:: Work instruction ::
Go line by line through the data below and work out how many lines contain "ARROW"; the answer is that number alone.

Plain-text document sources:

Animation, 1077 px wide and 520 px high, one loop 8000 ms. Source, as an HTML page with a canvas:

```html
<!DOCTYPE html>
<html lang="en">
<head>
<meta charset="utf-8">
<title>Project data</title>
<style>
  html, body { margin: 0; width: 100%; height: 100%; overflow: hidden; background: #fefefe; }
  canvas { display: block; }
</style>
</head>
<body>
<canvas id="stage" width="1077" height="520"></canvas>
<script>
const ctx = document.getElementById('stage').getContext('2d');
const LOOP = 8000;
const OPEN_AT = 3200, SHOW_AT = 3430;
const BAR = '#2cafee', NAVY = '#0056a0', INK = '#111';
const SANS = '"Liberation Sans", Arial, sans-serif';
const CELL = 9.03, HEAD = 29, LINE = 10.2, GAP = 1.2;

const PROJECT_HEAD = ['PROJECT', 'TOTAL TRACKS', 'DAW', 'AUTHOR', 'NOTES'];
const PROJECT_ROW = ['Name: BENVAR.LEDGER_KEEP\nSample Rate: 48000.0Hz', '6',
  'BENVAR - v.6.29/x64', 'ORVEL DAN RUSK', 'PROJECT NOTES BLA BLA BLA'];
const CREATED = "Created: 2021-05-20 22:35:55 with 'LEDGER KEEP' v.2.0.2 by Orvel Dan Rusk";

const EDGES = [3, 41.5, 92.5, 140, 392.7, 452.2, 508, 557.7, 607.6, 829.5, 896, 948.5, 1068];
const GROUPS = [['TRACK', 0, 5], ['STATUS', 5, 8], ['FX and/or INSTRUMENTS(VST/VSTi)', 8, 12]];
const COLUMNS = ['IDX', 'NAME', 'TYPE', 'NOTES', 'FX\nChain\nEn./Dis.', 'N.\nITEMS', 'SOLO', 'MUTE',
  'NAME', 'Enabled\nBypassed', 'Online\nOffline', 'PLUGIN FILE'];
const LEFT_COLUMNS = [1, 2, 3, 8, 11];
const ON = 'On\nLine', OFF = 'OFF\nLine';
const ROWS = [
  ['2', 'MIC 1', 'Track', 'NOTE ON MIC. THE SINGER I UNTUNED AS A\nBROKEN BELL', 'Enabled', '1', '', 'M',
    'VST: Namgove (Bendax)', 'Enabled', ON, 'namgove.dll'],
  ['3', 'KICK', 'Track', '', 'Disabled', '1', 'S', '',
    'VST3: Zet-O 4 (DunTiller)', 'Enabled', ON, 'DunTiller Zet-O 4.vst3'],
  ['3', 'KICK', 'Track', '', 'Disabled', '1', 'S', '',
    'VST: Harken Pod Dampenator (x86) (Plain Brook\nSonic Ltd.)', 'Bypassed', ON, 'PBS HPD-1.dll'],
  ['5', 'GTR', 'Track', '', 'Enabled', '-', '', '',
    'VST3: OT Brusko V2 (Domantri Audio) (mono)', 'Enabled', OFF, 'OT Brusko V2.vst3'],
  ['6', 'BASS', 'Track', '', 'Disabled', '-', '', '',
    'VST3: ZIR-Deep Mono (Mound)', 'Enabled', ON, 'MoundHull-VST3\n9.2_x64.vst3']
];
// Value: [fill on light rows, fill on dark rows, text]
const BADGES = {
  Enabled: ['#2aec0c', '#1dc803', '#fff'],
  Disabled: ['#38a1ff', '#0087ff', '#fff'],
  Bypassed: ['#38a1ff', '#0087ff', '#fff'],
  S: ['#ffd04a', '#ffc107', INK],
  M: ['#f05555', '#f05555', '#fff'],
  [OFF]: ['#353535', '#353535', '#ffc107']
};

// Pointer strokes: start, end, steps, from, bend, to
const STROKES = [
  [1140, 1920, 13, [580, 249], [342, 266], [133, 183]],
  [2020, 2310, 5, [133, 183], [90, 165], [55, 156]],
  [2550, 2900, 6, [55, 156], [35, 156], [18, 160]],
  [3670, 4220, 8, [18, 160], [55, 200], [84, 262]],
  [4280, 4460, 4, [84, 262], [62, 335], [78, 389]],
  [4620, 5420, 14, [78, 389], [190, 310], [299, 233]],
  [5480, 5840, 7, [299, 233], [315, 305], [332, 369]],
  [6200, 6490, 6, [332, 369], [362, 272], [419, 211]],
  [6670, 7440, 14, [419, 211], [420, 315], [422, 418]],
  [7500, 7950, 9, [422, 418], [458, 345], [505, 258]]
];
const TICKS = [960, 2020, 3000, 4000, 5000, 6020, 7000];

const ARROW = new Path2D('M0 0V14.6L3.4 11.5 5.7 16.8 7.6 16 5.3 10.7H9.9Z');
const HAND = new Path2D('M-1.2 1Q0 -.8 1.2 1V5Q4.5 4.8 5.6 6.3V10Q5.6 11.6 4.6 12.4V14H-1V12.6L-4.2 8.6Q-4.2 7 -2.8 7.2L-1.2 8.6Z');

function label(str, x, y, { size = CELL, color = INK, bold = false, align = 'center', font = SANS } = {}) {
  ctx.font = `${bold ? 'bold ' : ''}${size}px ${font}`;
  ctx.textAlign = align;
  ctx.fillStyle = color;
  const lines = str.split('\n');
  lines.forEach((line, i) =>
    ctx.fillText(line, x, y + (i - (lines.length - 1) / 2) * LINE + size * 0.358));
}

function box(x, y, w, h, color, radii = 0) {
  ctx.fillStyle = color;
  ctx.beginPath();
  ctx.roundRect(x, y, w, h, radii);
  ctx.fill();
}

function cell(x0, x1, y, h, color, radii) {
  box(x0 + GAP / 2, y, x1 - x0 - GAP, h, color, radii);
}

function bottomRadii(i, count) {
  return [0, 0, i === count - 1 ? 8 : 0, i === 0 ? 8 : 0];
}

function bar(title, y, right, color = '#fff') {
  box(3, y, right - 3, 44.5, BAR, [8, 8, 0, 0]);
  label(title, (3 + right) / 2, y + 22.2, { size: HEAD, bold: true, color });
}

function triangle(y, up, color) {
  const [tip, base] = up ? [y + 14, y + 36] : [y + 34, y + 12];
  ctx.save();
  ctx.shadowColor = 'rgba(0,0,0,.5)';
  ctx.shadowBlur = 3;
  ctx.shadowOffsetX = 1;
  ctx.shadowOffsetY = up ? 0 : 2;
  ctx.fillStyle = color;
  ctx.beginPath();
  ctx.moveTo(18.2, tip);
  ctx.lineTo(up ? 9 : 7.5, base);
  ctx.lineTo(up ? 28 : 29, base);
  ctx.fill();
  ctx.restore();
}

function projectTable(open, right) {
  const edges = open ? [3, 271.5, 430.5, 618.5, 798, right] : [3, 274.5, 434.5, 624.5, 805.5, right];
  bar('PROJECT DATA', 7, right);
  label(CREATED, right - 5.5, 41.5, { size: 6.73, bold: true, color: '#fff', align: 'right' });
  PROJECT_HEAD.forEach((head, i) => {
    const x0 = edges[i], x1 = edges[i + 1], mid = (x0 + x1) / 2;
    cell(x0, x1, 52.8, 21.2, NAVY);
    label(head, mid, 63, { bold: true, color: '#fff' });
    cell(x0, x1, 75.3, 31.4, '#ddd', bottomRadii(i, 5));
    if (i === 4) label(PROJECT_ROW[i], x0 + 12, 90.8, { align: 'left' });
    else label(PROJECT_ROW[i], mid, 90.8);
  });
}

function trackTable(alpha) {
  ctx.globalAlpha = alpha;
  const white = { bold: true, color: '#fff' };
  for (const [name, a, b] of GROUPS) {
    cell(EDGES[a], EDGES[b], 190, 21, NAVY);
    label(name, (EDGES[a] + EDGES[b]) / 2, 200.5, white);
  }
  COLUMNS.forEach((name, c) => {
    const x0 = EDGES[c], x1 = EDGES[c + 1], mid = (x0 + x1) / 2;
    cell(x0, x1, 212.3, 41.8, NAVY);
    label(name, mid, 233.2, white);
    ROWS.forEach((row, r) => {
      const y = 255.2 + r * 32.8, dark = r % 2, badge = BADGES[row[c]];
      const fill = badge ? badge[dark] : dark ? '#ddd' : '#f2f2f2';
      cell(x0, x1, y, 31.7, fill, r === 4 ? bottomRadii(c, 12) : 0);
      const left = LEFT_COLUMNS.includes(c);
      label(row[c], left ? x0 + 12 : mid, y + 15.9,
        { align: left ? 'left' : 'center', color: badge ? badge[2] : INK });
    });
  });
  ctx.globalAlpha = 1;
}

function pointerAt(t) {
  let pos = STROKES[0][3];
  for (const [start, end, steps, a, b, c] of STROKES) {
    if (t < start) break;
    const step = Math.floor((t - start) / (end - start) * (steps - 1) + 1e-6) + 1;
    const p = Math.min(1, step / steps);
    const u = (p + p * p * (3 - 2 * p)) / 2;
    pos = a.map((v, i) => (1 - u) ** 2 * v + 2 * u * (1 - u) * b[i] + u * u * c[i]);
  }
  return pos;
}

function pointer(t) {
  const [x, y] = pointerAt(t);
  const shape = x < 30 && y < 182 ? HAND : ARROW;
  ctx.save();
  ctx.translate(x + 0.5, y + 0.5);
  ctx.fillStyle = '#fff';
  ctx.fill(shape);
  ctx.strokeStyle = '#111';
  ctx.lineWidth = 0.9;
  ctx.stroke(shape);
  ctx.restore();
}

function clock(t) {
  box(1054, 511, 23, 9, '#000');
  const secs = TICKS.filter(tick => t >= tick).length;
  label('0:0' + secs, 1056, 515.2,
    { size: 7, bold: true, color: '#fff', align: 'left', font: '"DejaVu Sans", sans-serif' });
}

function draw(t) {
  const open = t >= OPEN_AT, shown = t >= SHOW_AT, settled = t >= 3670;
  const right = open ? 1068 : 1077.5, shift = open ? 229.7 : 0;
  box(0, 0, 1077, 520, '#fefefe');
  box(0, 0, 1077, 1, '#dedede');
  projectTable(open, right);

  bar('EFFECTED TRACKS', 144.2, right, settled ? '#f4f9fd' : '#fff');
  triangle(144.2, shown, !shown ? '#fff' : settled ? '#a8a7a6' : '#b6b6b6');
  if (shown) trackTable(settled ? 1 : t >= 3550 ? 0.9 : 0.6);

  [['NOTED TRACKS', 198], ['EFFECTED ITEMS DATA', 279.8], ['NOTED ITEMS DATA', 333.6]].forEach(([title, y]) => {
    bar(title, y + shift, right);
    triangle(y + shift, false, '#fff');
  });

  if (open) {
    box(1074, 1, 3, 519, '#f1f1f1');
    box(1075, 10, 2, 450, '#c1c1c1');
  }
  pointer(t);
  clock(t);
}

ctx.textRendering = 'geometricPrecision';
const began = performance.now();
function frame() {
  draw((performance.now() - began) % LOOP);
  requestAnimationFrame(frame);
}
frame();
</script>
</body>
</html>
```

:: Written response ::
2